§ **Task details**
Leave the pictures out, and print everything else in the records exactly.

──────── Data provided

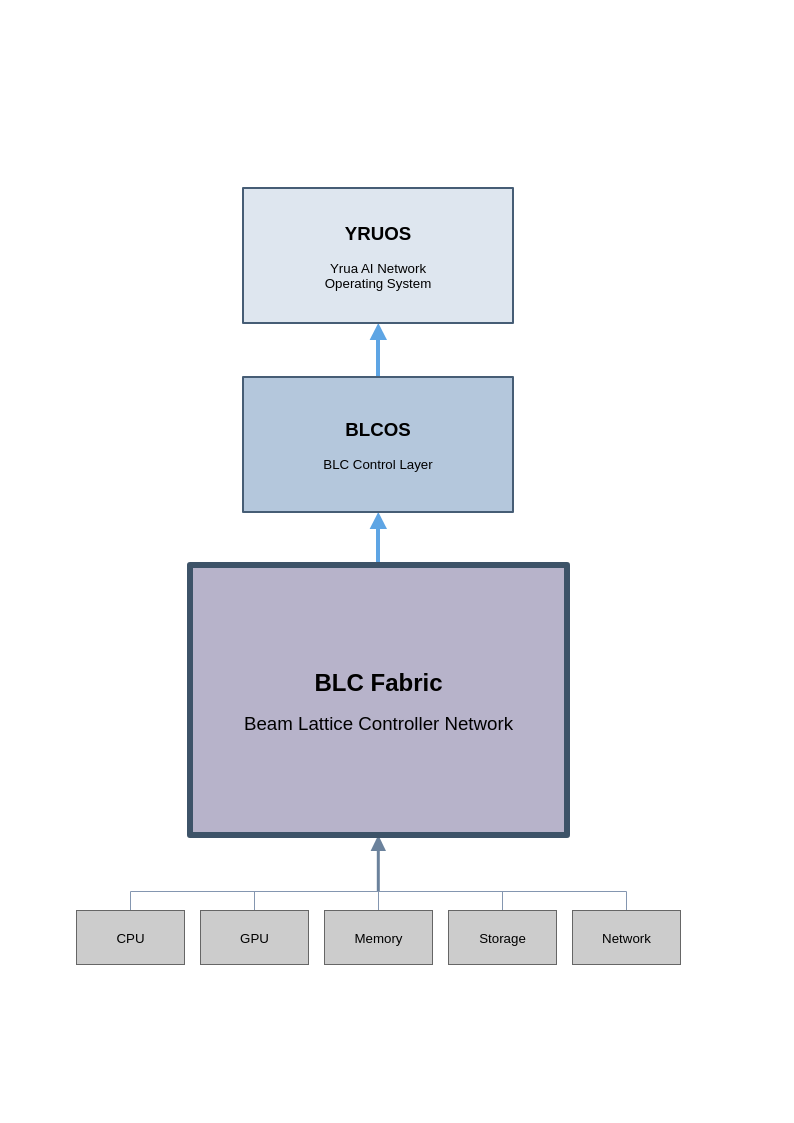
<!DOCTYPE html>
<html lang="en">
<head>
<meta charset="utf-8">
<title>BLC Fabric system stack</title>
<style>
:root {
  --page: #ffffff;
  --ink: #000000;
  --system-fill: #dee6ef;
  --control-fill: #b4c7dc;
  --layer-edge: #465d75;
  --fabric-fill: #b7b3ca;
  --fabric-edge: #3d5368;
  --part-fill: #cccccc;
  --part-edge: #666666;
  --flow: #5ea5e4;
  --feed: #6b829c;
  --bus: #8496b0;
}
* { box-sizing: border-box; margin: 0; }
html, body { width: 794px; height: 1123px; overflow: hidden; background: var(--page); }
.diagram {
  position: relative;
  width: 794px;
  height: 1123px;
  color: var(--ink);
  font: 13.3px/15px "Liberation Sans", Arial, sans-serif;
  text-align: center;
}
.connectors { position: absolute; left: 0; top: 0; }
.layer {
  position: absolute;
  left: 242px;
  width: 272px;
  height: 137px;
  padding-top: 2px;
  display: flex;
  flex-direction: column;
  align-items: center;
  justify-content: center;
  gap: 16px;
  border: 2px solid var(--layer-edge);
  border-radius: 1px;
}
.layer h2 { font-size: 18.7px; line-height: 22px; }
.system { top: 187px; background: var(--system-fill); }
.control { top: 376px; background: var(--control-fill); }
.fabric {
  left: 187px;
  top: 562px;
  width: 383px;
  height: 276px;
  padding-top: 3px;
  border: 6px solid var(--fabric-edge);
  border-radius: 3px;
  background: var(--fabric-fill);
}
.fabric h1 { font-size: 24px; line-height: 28px; }
.fabric p { font-size: 18.7px; line-height: 22px; white-space: nowrap; }
.parts {
  position: absolute;
  left: 76px;
  top: 910px;
  display: flex;
  gap: 15px;
  padding: 0;
  list-style: none;
}
.parts li {
  width: 109px;
  height: 55px;
  padding-top: 1px;
  display: flex;
  align-items: center;
  justify-content: center;
  background: var(--part-fill);
  border: 1px solid var(--part-edge);
}
</style>
</head>
<body>
<main class="diagram">
  <svg class="connectors" width="794" height="1123" viewBox="0 0 794 1123" aria-hidden="true">
    <defs>
      <g id="flow-arrow" fill="var(--flow)">
        <rect x="376" y="16" width="4" height="38"/>
        <polygon points="378.3,0 387,17 369.6,17"/>
      </g>
    </defs>
    <use href="#flow-arrow" y="323"/>
    <use href="#flow-arrow" y="512"/>
    <path d="M130.5 911V891.5H626.5V911M254.5 891V911M378.5 891V911M502.5 891V911" fill="none" stroke="var(--bus)"/>
    <g fill="var(--feed)">
      <rect x="376.8" y="850" width="3" height="41"/>
      <polygon points="378.3,835 386,851 370.6,851"/>
    </g>
  </svg>

  <section class="layer system">
    <h2>YRUOS</h2>
    <p>Yrua AI Network<br>Operating System</p>
  </section>

  <section class="layer control">
    <h2>BLCOS</h2>
    <p>BLC Control Layer</p>
  </section>

  <section class="layer fabric">
    <h1>BLC Fabric</h1>
    <p>Beam Lattice Controller Network</p>
  </section>

  <ul class="parts">
    <li>CPU</li>
    <li>GPU</li>
    <li>Memory</li>
    <li>Storage</li>
    <li>Network</li>
  </ul>
</main>
</body>
</html>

────────────────

§ **Problem solution**
<!DOCTYPE html>
<html lang="en">
<head>
<meta charset="utf-8">
<title>BLC Fabric system stack</title>
<style>
:root {
  --page: #ffffff;
  --ink: #000000;
  --system-fill: #dee6ef;
  --control-fill: #b4c7dc;
  --layer-edge: #465d75;
  --fabric-fill: #b7b3ca;
  --fabric-edge: #3d5368;
  --part-fill: #cccccc;
  --part-edge: #666666;
  --flow: #5ea5e4;
  --feed: #6b829c;
  --bus: #8496b0;
}
* { box-sizing: border-box; margin: 0; }
html, body { width: 794px; height: 1123px; overflow: hidden; background: var(--page); }
.diagram {
  position: relative;
  width: 794px;
  height: 1123px;
  color: var(--ink);
  font: 13.3px/15px "Liberation Sans", Arial, sans-serif;
  text-align: center;
}
.connectors { position: absolute; left: 0; top: 0; }
.layer {
  position: absolute;
  left: 242px;
  width: 272px;
  height: 137px;
  padding-top: 2px;
  display: flex;
  flex-direction: column;
  align-items: center;
  justify-content: center;
  gap: 16px;
  border: 2px solid var(--layer-edge);
  border-radius: 1px;
}
.layer h2 { font-size: 18.7px; line-height: 22px; }
.system { top: 187px; background: var(--system-fill); }
.control { top: 376px; background: var(--control-fill); }
.fabric {
  left: 187px;
  top: 562px;
  width: 383px;
  height: 276px;
  padding-top: 3px;
  border: 6px solid var(--fabric-edge);
  border-radius: 3px;
  background: var(--fabric-fill);
}
.fabric h1 { font-size: 24px; line-height: 28px; }
.fabric p { font-size: 18.7px; line-height: 22px; white-space: nowrap; }
.parts {
  position: absolute;
  left: 76px;
  top: 910px;
  display: flex;
  gap: 15px;
  padding: 0;
  list-style: none;
}
.parts li {
  width: 109px;
  height: 55px;
  padding-top: 1px;
  display: flex;
  align-items: center;
  justify-content: center;
  background: var(--part-fill);
  border: 1px solid var(--part-edge);
}
</style>
</head>
<body>
<main class="diagram">
  <svg class="connectors" width="794" height="1123" viewBox="0 0 794 1123" aria-hidden="true">
    <defs>
      <g id="flow-arrow" fill="var(--flow)">
        <rect x="376" y="16" width="4" height="38"/>
        <polygon points="378.3,0 387,17 369.6,17"/>
      </g>
    </defs>
    <use href="#flow-arrow" y="323"/>
    <use href="#flow-arrow" y="512"/>
    <path d="M130.5 911V891.5H626.5V911M254.5 891V911M378.5 891V911M502.5 891V911" fill="none" stroke="var(--bus)"/>
    <g fill="var(--feed)">
      <rect x="376.8" y="850" width="3" height="41"/>
      <polygon points="378.3,835 386,851 370.6,851"/>
    </g>
  </svg>

  <section class="layer system">
    <h2>YRUOS</h2>
    <p>Yrua AI Network<br>Operating System</p>
  </section>

  <section class="layer control">
    <h2>BLCOS</h2>
    <p>BLC Control Layer</p>
  </section>

  <section class="layer fabric">
    <h1>BLC Fabric</h1>
    <p>Beam Lattice Controller Network</p>
  </section>

  <ul class="parts">
    <li>CPU</li>
    <li>GPU</li>
    <li>Memory</li>
    <li>Storage</li>
    <li>Network</li>
  </ul>
</main>
</body>
</html>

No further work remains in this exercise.